Our lodging is at The Waterford Townhomes, Steamboat Springs, Colorado which are located 400 yards from the gondola via private shuttle. The units are 3-bedroom 4-bath multi-level properties. They have gas fireplaces, private balconies and in unit hot tubs. There are also washers and dryers in units.
The costs are:
The activity ticket is for race fees and all of the social functions. The get acquainted party on Thursday night and the banquet on Saturday night are at the top of the mountain and transportation is by the gondola.
All prices are subject to change.
Signup is September 17 at the ski club membership meeting. If unable
to attend the meeting, call me at 316.838.0160 to reserve your spot and
save your discount. - John Clark
Trip Chairman: John Clark, for more info Contact us.
Rental equipment also available locally through The Slope.
Also see Trip Notes / Disclaimers.
Perhaps the most convenient, comfortable way to travel too Colorado is via a sleeper bus.
A uniquely designed bus, a sleeper buses transport approximately 40 people arranged in booths, with four seated comfortably per booth. Each booth changes into two bunk beds so people can lie horizontally and sleep while driving overnight to their destination. Passengers typically bring a pillow and either a blanket or sleeping bag. Some also bring sleeping aids and earplugs.
Traveling this way has many advantages:
Skiing and snowboarding can be enjoyed in many ways. While at the resorts you may see people using alpine skis, snowboards, telemark skis, cross country skis, and other types of specialized equipment. Regardless of how you decide to enjoy the slopes, always show courtesy to others and be aware that there are elements of risk that common sense and personal awareness can help reduce.

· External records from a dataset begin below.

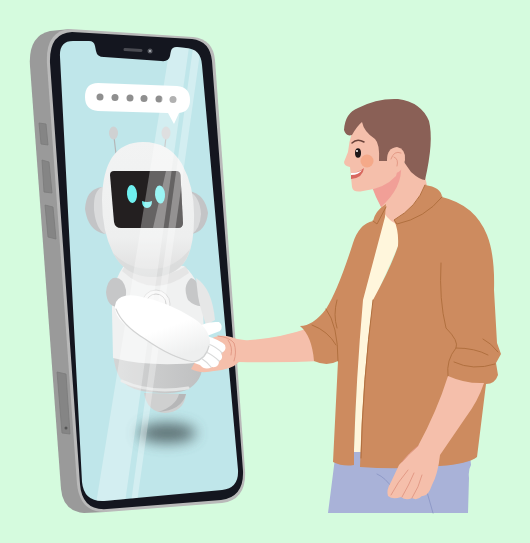
<!DOCTYPE html>
<html lang="en">
<head>
<meta charset="utf-8">
<title>Handshake with a chatbot</title>
<style>
:root{
  --mint:#d5fbde; --steel:#9a9a9a; --steel-dark:#858585; --rim:#b9b9b9; --bezel:#14161f;
  --screen:#bfe6ea; --white:#fff; --shell:#f0f1f1; --shell-shade:#dcdcdc; --joint:#c6c7c8;
  --visor:#231f20; --glow:#6ff0f0; --skin:#f5bfab; --skin-line:#e39a86; --neck:#f19f97;
  --hair:#8a6056; --shirt:#cd8b5f; --shirt-line:#b1703f; --tee:#fff6dc; --jeans:#a9b2d8; --jeans-line:#8f9ac8;
}
html,body{margin:0;overflow:hidden;background:var(--mint)}
.artwork{display:block;width:530px;height:543px}
.line{fill:none;stroke-linecap:round;stroke-linejoin:round}
.seam{stroke:var(--shirt-line);stroke-width:1}
.skin-seam{stroke:var(--skin-line);stroke-width:1}
</style>
</head>
<body>
<svg class="artwork" viewBox="0 0 530 543" role="img" aria-label="A man shakes hands with a robot reaching out of a smartphone">
  <defs>
    <path id="screen-shape" d="M73 41 L89 41 Q94 41 95 46 L96 51 Q97 57 104 57 L161 61 Q169 62 170 56 L171 51 Q172 47 177 47 L186 48 Q201 49 202 65 L238 470 Q239 488 222 490 L104 501 Q84 502 82 482 L60 57 Q59 41 73 41Z"/>
    <clipPath id="screen-clip"><use href="#screen-shape"/></clipPath>
    <filter id="soft" x="-40%" y="-80%" width="180%" height="260%"><feGaussianBlur stdDeviation="7"/></filter>
    <linearGradient id="head-shade" x1="0" y1="0" x2="0" y2="1">
      <stop offset="0" stop-color="#f2f3f3"/><stop offset=".7" stop-color="#eeefef"/><stop offset="1" stop-color="#dedede"/>
    </linearGradient>
    <linearGradient id="arm-shade" x1="0" y1="0" x2=".5" y2="1">
      <stop offset=".6" stop-color="#fff"/><stop offset="1" stop-color="#eeefef"/>
    </linearGradient>
    <linearGradient id="base-shade" x1="0" y1="0" x2="1" y2="0">
      <stop offset="0" stop-color="#d4d5d5"/><stop offset="1" stop-color="#bfc0c1"/>
    </linearGradient>
  </defs>

  <rect width="530" height="543" fill="var(--mint)"/>

  <g id="phone">
    <path fill="var(--steel)" d="M70 29 L50 31 Q28 36 30 66 L61 489 Q63 511 84 513 L106 512 L120 480 L90 40Z"/>
    <path fill="var(--rim)" d="M70 29 L193 37 Q213 39 215 60 L245 470 Q247 500 222 503 L106 512 Q80 513 77 484 L47 64 Q45 31 70 29Z"/>
    <path fill="var(--bezel)" d="M72 32 L192 39 Q210 41 212 61 L243 471 Q244 497 221 500 L107 509 Q82 511 80 484 L50 63 Q49 33 72 32Z"/>
    <use href="#screen-shape" fill="var(--screen)"/>
    <path class="line" stroke="#4a4b52" stroke-width="3" d="M125 49.5 L141 50.5"/>
    <circle cx="150" cy="51" r="2.5" fill="#565860"/>
    <circle cx="150" cy="51" r="1" fill="#b9bcc2"/>
    <g id="side-buttons" fill="var(--steel-dark)" stroke="#7b7b7b" stroke-width=".8">
      <path d="M39 123 L46 124 L48 145 L41 144Z"/>
      <path d="M42 160 L49 162 L52 193 L44 192Z"/>
      <path d="M45 205 L53 207 L56 239 L48 237Z"/>
      <path d="M57 372 L66 374 L70 434 L62 433Z"/>
    </g>
    <circle cx="66" cy="428" r="1.5" fill="#555"/>
  </g>

  <g id="speech-bubble">
    <path fill="var(--white)" d="M98 83 L177 86 Q190 87 190 100 Q190 112 179 113 L174 124 L168 113 L98 111 Q85 110 85 97 Q85 83 98 83Z"/>
    <g fill="#8f8f8f">
      <circle cx="100" cy="97" r="3.5"/><circle cx="115" cy="97.500" r="3.500"/><circle cx="130" cy="98" r="3.5"/>
      <circle cx="144" cy="98.500" r="3.500"/><circle cx="159" cy="99" r="3.5"/><circle cx="173" cy="99.500" r="3.500"/>
    </g>
  </g>

  <g id="robot">
    <ellipse cx="167" cy="433" rx="29" ry="10" fill="#4c5c5f" opacity=".85" filter="url(#soft)"/>
    <path fill="#cfd0d0" d="M144 393 L186 394 Q184 412 165 413 Q147 412 144 393Z"/>
    <path fill="#b6b7b8" d="M158 412 Q182 410 186 394 L179 394 Q176 406 158 412Z"/>
    <path fill="url(#base-shade)" d="M113 350 L203 355 Q205 378 190 388 Q182 394 160 393 Q138 392 128 386 Q114 377 113 350Z"/>
    <path class="line" stroke="#e4e5e5" stroke-width="3" d="M122 381 Q150 394 188 388"/>
    <path fill="var(--shell)" d="M127 262 L184 266 Q201 280 203 310 L205 362 Q152 368 113 358 L112 312 Q111 280 127 262Z"/>
    <path fill="var(--shell-shade)" d="M126 264 Q154 286 186 266 L189 273 Q153 300 122 271Z" opacity=".55"/>
    <circle cx="156" cy="304" r="14" fill="#f8f8f8" stroke="#dcdcdc"/>
    <circle cx="156" cy="304" r="10" fill="none" stroke="#d3d3d3"/>
    <path fill="var(--joint)" d="M113 278 Q123 276 126 290 Q127 304 117 307 Q107 306 106 292 Q107 281 113 278Z"/>
    <path fill="var(--joint)" d="M191 278 Q200 279 203 306 Q195 307 188 300 Q182 286 191 278Z"/>
    <path fill="#e6e7e7" d="M196 278 Q212 288 215 320 L206 325 Q200 308 198 296Z"/>

    <g id="robot-head">
      <g class="line" stroke="#b4b6b7" stroke-width="1.2"><path d="M114 137 L116 154"/><path d="M166 137 L164 154"/></g>
      <ellipse cx="113.500" cy="133" rx="4.500" ry="6.500" fill="#cfd1d2"/>
      <ellipse cx="166" cy="133" rx="4.500" ry="6.500" fill="#cfd1d2"/>
      <path fill="#c3c4c6" d="M102 187 Q86 189 85 209 Q88 231 105 234Z"/>
      <path fill="#dadbdc" d="M102 187 Q93 191 94 210 Q96 229 105 234 L110 230 L108 190Z"/>
      <path fill="#c3c4c6" d="M189 191 Q205 194 208 213 Q206 231 192 234Z"/>
      <path fill="#dadbdc" d="M189 191 Q200 197 201 214 Q200 229 192 234 L188 230Z"/>
      <path fill="url(#head-shade)" d="M143 142 Q169 142 182 164 Q195 188 194 219 Q194 249 184 263 Q171 277 151 277 Q125 276 113 253 Q102 231 102 200 Q103 142 143 142Z"/>
      <path fill="#d9dada" d="M113 253 Q130 270 152 269 Q174 269 190 249 Q183 277 151 277 Q125 276 113 253Z" opacity=".7"/>
      <path fill="var(--visor)" d="M114 171 L176 171 Q180 171 180.500 175 L183 223 Q183 228 178 228 L121 228 Q115 228 114 222 L110 175 Q110 171 114 171Z"/>
      <path fill="#fff" opacity=".3" d="M166 171 L176 171 Q180 171 180.500 175 L183 223 Q183 228 178 228 L153 228Z"/>
      <ellipse cx="132" cy="194" rx="5" ry="9" fill="var(--glow)" transform="rotate(-5 132 194)"/>
      <ellipse cx="160" cy="194.500" rx="5" ry="9" fill="var(--glow)" transform="rotate(-5 160 194.500)"/>
      <path fill="var(--glow)" d="M142 201 Q147 203 152 201 Q152 208 147 208 Q142 208 142 201Z"/>
    </g>
  </g>

  <g id="glass-shine" clip-path="url(#screen-clip)" fill="#fff">
    <path opacity=".3" d="M171 40 L190 40 L124 510 L95 510Z"/>
    <path opacity=".3" d="M194 40 L201 46 L136 510 L130 510Z"/>
  </g>

  <g id="man">
    <path id="jeans" fill="var(--jeans)" d="M336 450 L470 455 L471 465 Q468 470 469 478 L468 513 L328 513 Q331 490 336 450Z"/>
    <path class="line" stroke="var(--jeans-line)" d="M377 474 Q386 478 392 488 M425 485 L433 513"/>

    <g id="reaching-arm">
      <path fill="var(--skin)" d="M191 369 L207 341 Q218 333 231 337 Q240 341 250 340 Q280 338 309 328 L322 361 Q281 363 239 362 Q231 370 214 371 Q200 374 191 369Z"/>
      <path class="line skin-seam" d="M218 336 Q229 337 234 343 Q237 352 234 361 M228 340 Q233 347 231 355"/>
    </g>

    <path id="tee" fill="var(--tee)" d="M385 212 L400 222 L398 246 L374 300 L361 452 L354 452 L360 300Z"/>

    <g id="head">
      <path fill="var(--skin)" d="M378 150 L424 172 L428 190 Q416 210 396 224 Q386 219 381 207 L377 185Z"/>
      <path fill="var(--neck)" d="M372 187 Q393 183 401 165 Q403 187 381 207 L376 197Z"/>
      <path fill="var(--skin)" d="M352 132 Q349 142 348 152 L344 162 Q344 166 350 167 L352 187 Q353 193 363 191 Q384 189 396 176 L403 150 L385 120 L358 122Z"/>
      <path fill="var(--hair)" d="M344 130 Q345 113 358 108 Q377 98 398 99 Q421 102 429 121 Q434 141 425 180 Q420 180 411 172 L404 162 L392 152 L387 161 L379 161 Q380 144 375 139 Q364 132 362 122 Q357 126 352 135 Q346 137 344 130Z"/>
      <path fill="var(--skin)" d="M387 160 Q387 148 397 147 Q406 149 405 160 Q403 172 394 174 Q387 172 387 160Z"/>
      <path class="line skin-seam" d="M391 159 Q394 150 401 153 M394 157 Q399 159 397 166"/>
      <circle cx="367" cy="161" r="6.500" fill="#f4a582" opacity=".85"/>
      <ellipse cx="358" cy="153" rx="3" ry="4.800" fill="#1d1718"/>
      <circle cx="357" cy="151" r="1" fill="#fff"/>
      <path class="line" stroke="#6b433a" stroke-width="1.500" d="M352 143 Q357 138 364 142"/>
      <path fill="#d8685f" d="M351 173 Q358 173 364 168 Q363 178 351 179Z"/>
      <path fill="#fff" d="M351 173 Q358 173 362 170 Q359 175 351 175Z"/>
    </g>

    <g id="overshirt" fill="var(--shirt)">
      <path d="M373 221 Q359 224 353 243 Q338 290 326 309 Q313 326 300 326 Q312 336 314 361 Q327 367 338 361 L333 462 Q343 467 354 465 L354 450 Q356 380 363 300 L385 217 L386 204 Q375 211 373 221Z"/>
      <path d="M425 185 Q441 187 442 197 Q475 205 487 235 Q495 255 494 290 L497 343 L501 354 L496 363 L498 375 Q495 384 486 384 L477 457 Q468 464 440 466 Q400 470 360 467 Q362 380 373 300 Q391 267 398 246 Q399 231 394 220 Q417 207 425 185Z"/>
      <g class="line seam">
        <path d="M425 185 Q417 207 394 220 L397 224 Q425 218 442 197"/>
        <path d="M373 221 L377 224 L386 207"/>
        <path d="M441 263 Q439 300 446 328 Q459 341 456 348 Q446 360 448 376"/>
        <path d="M456 348 Q475 348 488 355 M454 362 Q473 371 495 364 M483 339 Q491 343 498 352"/>
        <path d="M326 309 Q338 325 338 361 M312 325 Q328 331 336 345 M337 300 Q333 315 337 328"/>
        <path d="M373 300 Q363 380 361 458"/>
      </g>
    </g>

    <g id="resting-arm">
      <path fill="var(--skin)" d="M448 376 Q466 384 484 383 Q478 401 466 417 L440 455 Q438 474 432 485 Q428 497 422 496 Q417 501 412 498 Q406 501 401 497 Q393 500 388 496 Q386 490 391 482 L399 465 Q408 455 418 446Q437 411 448 376Z"/>
      <path class="line skin-seam" d="M391 495 Q397 483 408 470 M402 497 Q409 485 414 473 M412 498 Q419 487 422 475 M418 446 Q409 453 402 462"/>
    </g>
  </g>

  <g id="robot-arm">
    <path fill="var(--white)" d="M196 328 Q206 321 219 322 Q224 326 220 331 L207 336 Q220 340 225 345 Q227 351 221 353 Q224 359 219 361 Q219 368 212 367 Q205 371 200 365 L186 360Z"/>
    <path class="line" stroke="#d9dada" stroke-width="1.200" d="M206 343 Q217 347 222 353 M204 351 Q213 355 219 361 M201 358 Q207 362 211 367 M207 336 Q200 336 196 333"/>
    <path fill="url(#arm-shade)" d="M116 302 Q121 293 138 296 Q168 302 193 318 Q209 328 210 342 Q208 360 194 362 Q172 358 145 339 Q109 318 116 302Z"/>
    <path class="line" stroke="#d2d3d3" stroke-width="1.200" d="M116 309 Q122 325 145 339 Q172 358 194 362 Q206 359 209 346"/>
  </g>
</svg>
</body>
</html>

Observe the code listed below and share with other skiers and riders the responsibility for a great mountain experience.
Always stay in control and be able to stop or avoid other people or object.
People downhill ahead of you have the right of way. It is your responsibility to avoid them.
You must not stop where you obstruct a trail, or are not visible from above.
Whenever starting downhill or merging into a trail, look uphill and yield to others.
Always use devices to help prevent runaway equipment.
Observe all posted signs and warnings. Keep off closed trails and out of closed areas.
Prior to using any lift, you must have the knowledge and ability to load, ride and unload safely.
It's for everyone's benefit to remember the code and be safety conscious.
View these rules for all Wichita Ski club sponsored trips.
The latest topic is:
Loss of a Life Time Member - Lou Meyers
59 Registered Members
Fri, 12 Sep 2014 02:04:26 GMT
Remember, you will be out all day in temperatures in which you would normally spend only minutes.
The concept of dressing a person in a cold-dry climate is to dress in layers. This means that layers next to your body should be porous, to trap air, which will insulate. Those layers should be covered with a layer that is wind proof and preferably water repellent. The layers next to your skin should be made of a natural fiber, as natural fibers can absorb moisture without losing the insulating quality. Moisture is your greatest enemy because it destroys the insulating quality of any clothing. Perspiration, of course, from the tired, overworked body and snow from the outside, will cause this loss should your outer shell not be water repellent. Layers can vary from 2 to 10 depending on how cold it is and how hard you ski. So, the absorbent insulating layer or layers covered by the wind proof layer, preferably water repellent is the rule.
Wind chill index tells more about clothing needs than temperature. Dress warmly! You can always remove inner layers. Keep your feet and hands warm and keep your bottom dry and have fun!